I’ve been thinking about heroes a lot lately.
We all have heroes. People, or fictional characters we idolize, look up to, and emulate. My hero is my mom, because of her ability to love, and accept, her compassion, patients, and selflessness. Those are things I wish I had more of. When I was little I thought those were the worst traits to have, because she was SO giving, and sometimes people took advantage of that. We all have heroes, and those people are our heroes for different reasons, but it’s something we all have in common.
In our society it’s often common place to talk openly about heroes, or someone who posses heroic traits, or has preformed a heroic deed. Such as a member of the military putting their life on the line for their country, or a firefighter who saved a child from a burning building. But there are even smaller heroes who walk among us everyday. Such as the kid who stands up to the bully, or a person coming forward who witnessed a crime. Those might be small acts but to the people the actions effect those are huge.
One day, about four years ago, I was back in my hometown visiting, during a college break. I went down to my old high school to say hi to friends I still had there and annoy teachers I use to have daily. After their classes were let out one of my very dear friends and I had the most interesting of conversations. We started by exchanging life events, such as he had his first girlfriend, and some of my adventures at college, how I was into Ultimate frisbee now and how he and his girlfriend were on the same Co-Ed Ultimate Frisbee team. The conversation took an interesting turn when he told me I was his hero. That I was someone he looked up to, and wanted to live his life more like me.
I didn’t know how to respond. How do you respond to that? I think I said something along the lines of “oh, that’s cool”-or something just as stupid. How could anyone know how to respond to that? We always talk about our heroes, but how do the heroes feel about being given such a title? Saying good-bye to my friend, I was still in a state of shock. How could I be anyone’s hero? He said I was his hero because I lived my life according to my own set of values, and I didn’t let anyone pressure me, I stood up for people, and myself. That I was his hero because he saw me as being fearless.
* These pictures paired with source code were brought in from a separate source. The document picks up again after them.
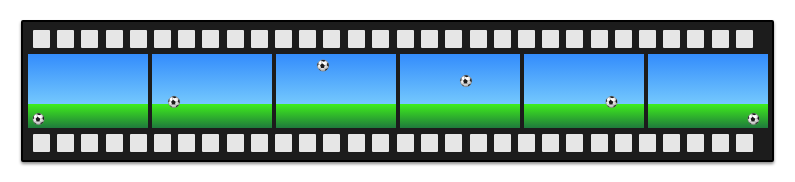
<!DOCTYPE html>
<html lang="en">
<head>
<meta charset="utf-8">
<title>Film strip of a bouncing ball</title>
<style>
:root {
  --paper: #ffffff;
  --film: #1a1a1a;
  --film-edge: #000000;
  --hole: #e6e6e6;
  --sky-top: #338cfc;
  --sky-low: #74c8fd;
  --grass-top: #3fee1c;
  --grass-low: #1f7a3c;
  --ball-light: #ffffff;
  --ball-shade: #a9a9a9;
  --ball-patch: #1c1c1c;
}
html, body { margin: 0; background: var(--paper); overflow: hidden; }
svg { display: block; }
.film { fill: var(--film); stroke: var(--film-edge); stroke-width: 2; }
.hole { fill: var(--hole); }
.sky { fill: url(#sky); }
.grass { fill: url(#grass); }
.ball-body { fill: url(#leather); stroke: #777; stroke-width: .5; }
.ball-patch { fill: var(--ball-patch); }
.ball-seam { fill: none; stroke: #8a8a8a; stroke-width: .5; }
.sky-top { stop-color: var(--sky-top); }
.sky-low { stop-color: var(--sky-low); }
.grass-top { stop-color: var(--grass-top); }
.grass-low { stop-color: var(--grass-low); }
.ball-light { stop-color: var(--ball-light); }
.ball-shade { stop-color: var(--ball-shade); }
</style>
</head>
<body>
<svg width="795" height="182" viewBox="0 0 795 182" role="img" aria-label="Film strip with six frames of a football bouncing over grass">
  <defs>
    <linearGradient id="sky" x1="0" y1="0" x2="0" y2="1">
      <stop class="sky-top" offset="0"/>
      <stop class="sky-low" offset="1"/>
    </linearGradient>
    <linearGradient id="grass" x1="0" y1="0" x2="0" y2="1">
      <stop class="grass-top" offset="0"/>
      <stop class="grass-low" offset="1"/>
    </linearGradient>
    <radialGradient id="leather" cx=".42" cy=".35" r=".65">
      <stop class="ball-light" offset=".4"/>
      <stop class="ball-shade" offset="1"/>
    </radialGradient>
    <filter id="film-shadow" x="-2%" y="-5%" width="104%" height="115%">
      <feDropShadow dx="0" dy="2" stdDeviation="1.5" flood-color="#000" flood-opacity=".45"/>
    </filter>
    <clipPath id="ball-outline"><circle r="5.7"/></clipPath>

    <g id="five-holes" class="hole">
      <rect width="17" height="18" rx="1"/>
      <rect x="24" width="17" height="18" rx="1"/>
      <rect x="48" width="17" height="18" rx="1"/>
      <rect x="73" width="17" height="18" rx="1"/>
      <rect x="97" width="17" height="18" rx="1"/>
    </g>
    <g id="hole-row">
      <use href="#five-holes" x="33"/>
      <use href="#five-holes" x="154"/>
      <use href="#five-holes" x="275"/>
      <use href="#five-holes" x="397"/>
      <use href="#five-holes" x="518"/>
      <use href="#five-holes" x="639"/>
    </g>
    <g id="frame">
      <rect class="sky" width="120" height="50"/>
      <rect class="grass" y="50" width="120" height="24"/>
    </g>
    <g id="ball">
      <circle class="ball-body" r="5.7"/>
      <g clip-path="url(#ball-outline)">
        <path class="ball-seam" d="M-1-2L-2-5M2 0L5-1M1 2L3 4M-2 2L-4 4M-3-1L-5-1"/>
        <path class="ball-patch" d="M-1-2.2L1.8-.3L.9 2.4H-1.9L-2.9-.3Z"/>
        <path class="ball-patch" d="M-2-6L2-6L2.6-4.4L.6-3.8L-1.6-4.8Z"/>
        <path class="ball-patch" d="M6-3L4.3-2.4L4 0L6 1.5Z"/>
        <path class="ball-patch" d="M1.8 6L2.2 4L4.4 2.8L6 4Z"/>
        <path class="ball-patch" d="M-5 5L-4.4 3.4L-2.4 4.4L-2 6Z"/>
        <path class="ball-patch" d="M-6-3.4L-4.6-3L-4.6-.6L-6 .5Z"/>
      </g>
    </g>
  </defs>

  <rect class="film" x="22" y="21" width="751" height="140" rx="1" filter="url(#film-shadow)"/>

  <g id="perforations">
    <use href="#hole-row" y="30"/>
    <use href="#hole-row" y="134"/>
  </g>

  <g id="frames">
    <use href="#frame" x="28" y="54"/>
    <use href="#frame" x="152" y="54"/>
    <use href="#frame" x="276" y="54"/>
    <use href="#frame" x="400" y="54"/>
    <use href="#frame" x="524" y="54"/>
    <use href="#frame" x="648" y="54"/>
  </g>

  <g id="bounce">
    <use href="#ball" x="38.5" y="119"/>
    <use href="#ball" x="174" y="102"/>
    <use href="#ball" x="323" y="65.5"/>
    <use href="#ball" x="466" y="81"/>
    <use href="#ball" x="611.5" y="102"/>
    <use href="#ball" x="753.5" y="119"/>
  </g>
</svg>
</body>
</html>
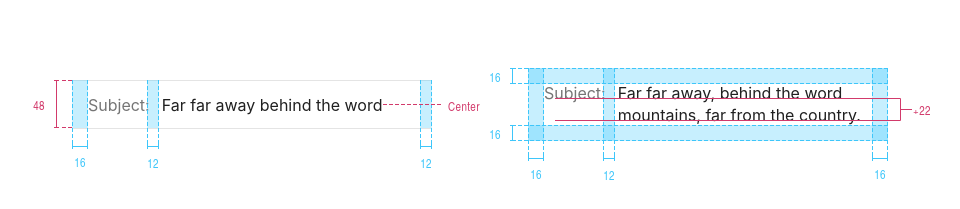
<!DOCTYPE html>
<html lang="en">
<head>
<meta charset="utf-8">
<title>Subject field spacing</title>
<style>
:root {
  --space: #3ec6fa;
  --space-fill: rgba(62, 198, 250, 0.29);
  --measure: #d23a6b;
  --ink: #202020;
  --muted: #757575;
  --rule: #e4e4e4;
}
* { box-sizing: border-box; margin: 0; }
body { width: 960px; height: 209px; overflow: hidden; background: #fff; }
.spec { position: relative; width: 960px; height: 209px; overflow: hidden; }
.field {
  position: absolute;
  width: 360px;
  padding: 0 16px;
  display: flex;
  gap: 12px;
  font: 400 16px/22px Inter, sans-serif;
  white-space: nowrap;
}
.field-single { left: 72px; top: 80px; height: 49px; align-items: center; border: solid var(--rule); border-width: 1px 0; }
.field-multi { left: 528px; top: 68px; height: 73px; padding-top: 14px; }
.label { flex: 0 0 60px; color: var(--muted); }
.message { color: var(--ink); }
.guides { position: absolute; left: 0; top: 0; }
.fill { fill: var(--space-fill); }
.space, .measure { fill: none; stroke-width: 1; }
.space { stroke: var(--space); }
.measure { stroke: var(--measure); }
.dashed { stroke-dasharray: 4 2; }
.note {
  position: absolute;
  font: 400 12px/14px "TeX Gyre Heros Cn", "Roboto", sans-serif;
  letter-spacing: 0.4px;
  white-space: nowrap;
  transform: translate(-50%, -50%);
}
.note-space { color: var(--space); }
.note-measure { color: var(--measure); }
</style>
</head>
<body>
<main class="spec">
  <div class="field field-single">
    <span class="label">Subject:</span>
    <p class="message">Far far away behind the word</p>
  </div>
  <div class="field field-multi">
    <span class="label">Subject:</span>
    <p class="message">Far far away, behind the word<br>mountains, far from the country.</p>
  </div>

  <svg class="guides" width="960" height="209" viewBox="0 0 960 209" aria-hidden="true">
    <g id="single-line-spacing">
      <g class="fill">
        <rect x="72" y="80" width="16" height="48"/>
        <rect x="147" y="80" width="12" height="48"/>
        <rect x="420" y="80" width="12" height="48"/>
      </g>
      <path class="space dashed" d="M72.5 80V148M87.5 80V148M147.5 80V148M158.5 80V148M420.5 80V148M431.5 80V148"/>
      <path class="space" d="M72 146.5H88M147 146.5H159M420 146.5H432M72.5 144V149M87.5 144V149M147.5 144V149M158.5 144V149M420.5 144V149M431.5 144V149"/>
      <path class="measure" d="M56.5 80V128M54 80.5H59M54 127.5H59"/>
      <path class="measure dashed" d="M62 80.5H72M62 127.5H72M383 104.5H442"/>
    </g>
    <g id="multi-line-spacing">
      <g class="fill">
        <rect x="528" y="68" width="360" height="16"/>
        <rect x="528" y="125" width="360" height="16"/>
        <rect x="528" y="68" width="16" height="73"/>
        <rect x="603" y="68" width="12" height="73"/>
        <rect x="872" y="68" width="16" height="73"/>
      </g>
      <path class="space dashed" d="M528.5 68V160M543.5 68V160M603.5 68V160M614.5 68V160M872.5 68V160M887.5 68V160M512 68.5H888M512 83.5H888M512 125.5H888M512 140.5H888"/>
      <path class="space" d="M528 158.5H544M603 158.5H615M872 158.5H888M528.5 156V161M543.5 156V161M603.5 156V161M614.5 156V161M872.5 156V161M887.5 156V161"/>
      <path class="space" d="M512.5 68V84M512.5 125V141M510 68.5H515M510 83.5H515M510 125.5H515M510 140.5H515"/>
      <path class="measure" d="M555 98.5H900.5V120.5H555M900.5 109.5H912"/>
    </g>
  </svg>

  <span class="note note-measure" style="left:39px;top:105px">48</span>
  <span class="note note-measure" style="left:464px;top:106px">Center</span>
  <span class="note note-space" style="left:80px;top:162px">16</span>
  <span class="note note-space" style="left:153px;top:163px">12</span>
  <span class="note note-space" style="left:426px;top:163px">12</span>

  <span class="note note-space" style="left:495px;top:77px">16</span>
  <span class="note note-space" style="left:495px;top:134px">16</span>
  <span class="note note-space" style="left:536px;top:174px">16</span>
  <span class="note note-space" style="left:609px;top:175px">12</span>
  <span class="note note-space" style="left:880px;top:174px">16</span>
  <span class="note note-measure" style="left:922px;top:110px">+22</span>
</main>
</body>
</html>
To me that’s just being me, I don’t deem myself as heroic material, but he did. I guess I should have known somehow that he looked up to me, but I didn’t see him as an underclassmen, or as someone beneath me, I saw him as a friend, an equal. The year before he had been a freshmen, when I was a senior. He saw me stand up for some kids who were picked on, show them kindness, and offer friendship. He saw me have a good time while staying true to myself, and finding people who respected my choices. He saw me confront rumors, and take them down, he saw every action I did that year because we were the best of friends.
I didn’t know I had such an impact on him. And after he told me, I felt bad for not knowing it sooner. In some ways I felt guilt, that I was this thing to him and he wasn’t to me because I never thought that way. I wouldn’t have changed, but maybe I would have put distance between us, because I don’t want the title of hero. I just wanted the title of friend. Walking away from him that day, I could never not know how he thought of me, and it took courage to tell me, which I deeply respect. But even four years later I think about if I’m doing a good job of being his hero, if I’m worthy. And what if I’m not? What if something has changed. Do I want to know that?
What do the societal heroes think? How do the deal with that pressure? Especially if they are an athlete or celebrity. Sure they can say they aren’t a hero, that’s not what they are there for, but that doesn’t stop people from idolizing them, and that pressure of thousands (even millions) adds up. I think I would crumble. Because the truth is, we are all human, and flawed. Even though my friend saw me in this perfect light, I’m not, I could never be. I’m just good at being myself.
(That year and the following one I actually dealt with a ton of stuff, but I’m not very vocal about problems, I usually just deal with them, so my friends didn’t really know what was going on. Which is what I preferred, when I was with them, I just wanted to have a good time, enjoy their company.)
I’ve never told anyone that story, and it makes me wonder how many people are told they are someone’s hero. I wonder if my emotions and reactions are similar to someone who has also been told they were someone’s hero. I also wonder if the feeling of wonder will ever drift away or if I’m stuck wondering about heroism with questions unanswered. I’m hoping writing this all down will get it out of my brain, and into the universe for it to sort out.